*Try it:* A single number is the whole answer: the count of lines in the records where "html" occurs.

*Supplied records:*
•••
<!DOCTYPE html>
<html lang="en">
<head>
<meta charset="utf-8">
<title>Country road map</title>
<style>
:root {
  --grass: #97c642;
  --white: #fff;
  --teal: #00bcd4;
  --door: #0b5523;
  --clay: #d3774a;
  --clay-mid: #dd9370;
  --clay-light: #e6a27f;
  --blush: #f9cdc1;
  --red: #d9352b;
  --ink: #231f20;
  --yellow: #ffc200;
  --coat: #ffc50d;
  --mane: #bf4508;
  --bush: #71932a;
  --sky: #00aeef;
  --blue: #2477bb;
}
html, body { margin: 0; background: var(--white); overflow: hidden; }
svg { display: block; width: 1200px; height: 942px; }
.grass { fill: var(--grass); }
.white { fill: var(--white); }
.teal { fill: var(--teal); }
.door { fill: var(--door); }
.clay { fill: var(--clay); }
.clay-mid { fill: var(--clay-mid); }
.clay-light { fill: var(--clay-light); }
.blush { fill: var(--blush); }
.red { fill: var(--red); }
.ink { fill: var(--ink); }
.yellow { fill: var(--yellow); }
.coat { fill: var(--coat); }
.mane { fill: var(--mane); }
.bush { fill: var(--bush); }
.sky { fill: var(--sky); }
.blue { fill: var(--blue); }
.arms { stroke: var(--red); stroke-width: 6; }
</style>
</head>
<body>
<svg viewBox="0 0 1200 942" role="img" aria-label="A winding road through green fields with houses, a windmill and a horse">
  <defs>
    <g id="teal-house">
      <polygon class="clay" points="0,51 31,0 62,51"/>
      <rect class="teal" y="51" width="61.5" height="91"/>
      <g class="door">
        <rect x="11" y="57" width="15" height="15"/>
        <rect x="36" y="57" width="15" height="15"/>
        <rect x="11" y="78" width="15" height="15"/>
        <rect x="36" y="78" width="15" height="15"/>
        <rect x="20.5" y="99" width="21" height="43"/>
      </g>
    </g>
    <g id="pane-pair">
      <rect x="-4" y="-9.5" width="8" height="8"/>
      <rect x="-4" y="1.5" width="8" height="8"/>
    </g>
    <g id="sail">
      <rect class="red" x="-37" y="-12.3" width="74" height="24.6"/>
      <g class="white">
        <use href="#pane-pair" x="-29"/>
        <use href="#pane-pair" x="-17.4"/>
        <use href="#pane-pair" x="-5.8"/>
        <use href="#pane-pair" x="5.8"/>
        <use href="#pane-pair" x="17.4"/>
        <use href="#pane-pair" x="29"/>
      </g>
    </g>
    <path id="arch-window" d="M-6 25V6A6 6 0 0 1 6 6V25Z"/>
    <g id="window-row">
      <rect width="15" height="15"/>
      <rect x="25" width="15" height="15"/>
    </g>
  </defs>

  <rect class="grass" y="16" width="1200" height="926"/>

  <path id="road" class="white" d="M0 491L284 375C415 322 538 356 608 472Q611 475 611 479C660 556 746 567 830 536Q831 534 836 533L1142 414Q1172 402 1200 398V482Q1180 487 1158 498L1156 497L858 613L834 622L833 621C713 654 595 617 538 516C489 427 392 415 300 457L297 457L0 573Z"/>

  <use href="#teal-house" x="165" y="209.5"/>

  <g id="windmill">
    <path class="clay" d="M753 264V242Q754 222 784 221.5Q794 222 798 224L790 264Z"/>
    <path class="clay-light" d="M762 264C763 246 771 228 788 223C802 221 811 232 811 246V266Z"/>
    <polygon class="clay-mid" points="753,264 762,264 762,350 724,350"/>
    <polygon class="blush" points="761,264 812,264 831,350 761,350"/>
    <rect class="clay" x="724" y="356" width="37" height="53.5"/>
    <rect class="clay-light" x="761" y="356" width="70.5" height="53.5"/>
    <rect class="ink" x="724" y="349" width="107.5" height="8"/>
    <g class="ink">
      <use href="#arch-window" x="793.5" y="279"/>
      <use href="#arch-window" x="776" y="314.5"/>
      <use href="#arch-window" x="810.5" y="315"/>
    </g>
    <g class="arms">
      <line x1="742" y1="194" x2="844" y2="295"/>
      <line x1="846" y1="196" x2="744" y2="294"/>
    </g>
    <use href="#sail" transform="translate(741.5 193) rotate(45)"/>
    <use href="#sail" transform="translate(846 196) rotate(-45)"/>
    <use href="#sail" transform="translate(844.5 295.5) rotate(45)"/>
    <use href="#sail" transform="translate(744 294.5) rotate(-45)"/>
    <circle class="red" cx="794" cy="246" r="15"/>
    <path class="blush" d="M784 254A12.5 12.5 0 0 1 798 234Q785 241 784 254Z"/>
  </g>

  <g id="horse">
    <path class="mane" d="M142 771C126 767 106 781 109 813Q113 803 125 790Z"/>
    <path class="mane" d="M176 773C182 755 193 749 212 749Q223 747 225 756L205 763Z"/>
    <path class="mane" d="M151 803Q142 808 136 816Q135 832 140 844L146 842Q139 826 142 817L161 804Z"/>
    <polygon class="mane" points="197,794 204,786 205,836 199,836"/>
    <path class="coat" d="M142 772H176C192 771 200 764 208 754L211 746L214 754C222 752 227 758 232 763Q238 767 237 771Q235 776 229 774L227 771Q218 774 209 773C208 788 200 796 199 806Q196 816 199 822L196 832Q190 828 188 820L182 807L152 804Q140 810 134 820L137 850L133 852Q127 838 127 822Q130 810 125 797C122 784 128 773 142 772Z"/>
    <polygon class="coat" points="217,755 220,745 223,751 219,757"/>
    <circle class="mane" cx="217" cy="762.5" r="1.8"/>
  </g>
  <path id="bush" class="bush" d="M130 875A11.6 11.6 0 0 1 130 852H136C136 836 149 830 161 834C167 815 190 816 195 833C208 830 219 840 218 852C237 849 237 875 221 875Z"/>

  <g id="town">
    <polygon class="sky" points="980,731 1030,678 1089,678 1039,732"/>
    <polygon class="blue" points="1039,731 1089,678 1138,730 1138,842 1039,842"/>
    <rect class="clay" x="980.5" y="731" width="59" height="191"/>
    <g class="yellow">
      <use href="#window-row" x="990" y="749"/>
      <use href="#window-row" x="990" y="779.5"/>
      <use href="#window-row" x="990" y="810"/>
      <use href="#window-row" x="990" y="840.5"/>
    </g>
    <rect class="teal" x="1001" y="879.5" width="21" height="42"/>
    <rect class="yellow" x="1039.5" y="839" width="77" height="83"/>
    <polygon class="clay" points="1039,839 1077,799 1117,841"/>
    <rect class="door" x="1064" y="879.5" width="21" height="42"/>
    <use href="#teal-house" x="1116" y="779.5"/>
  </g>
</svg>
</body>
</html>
•••
*Your response:* 4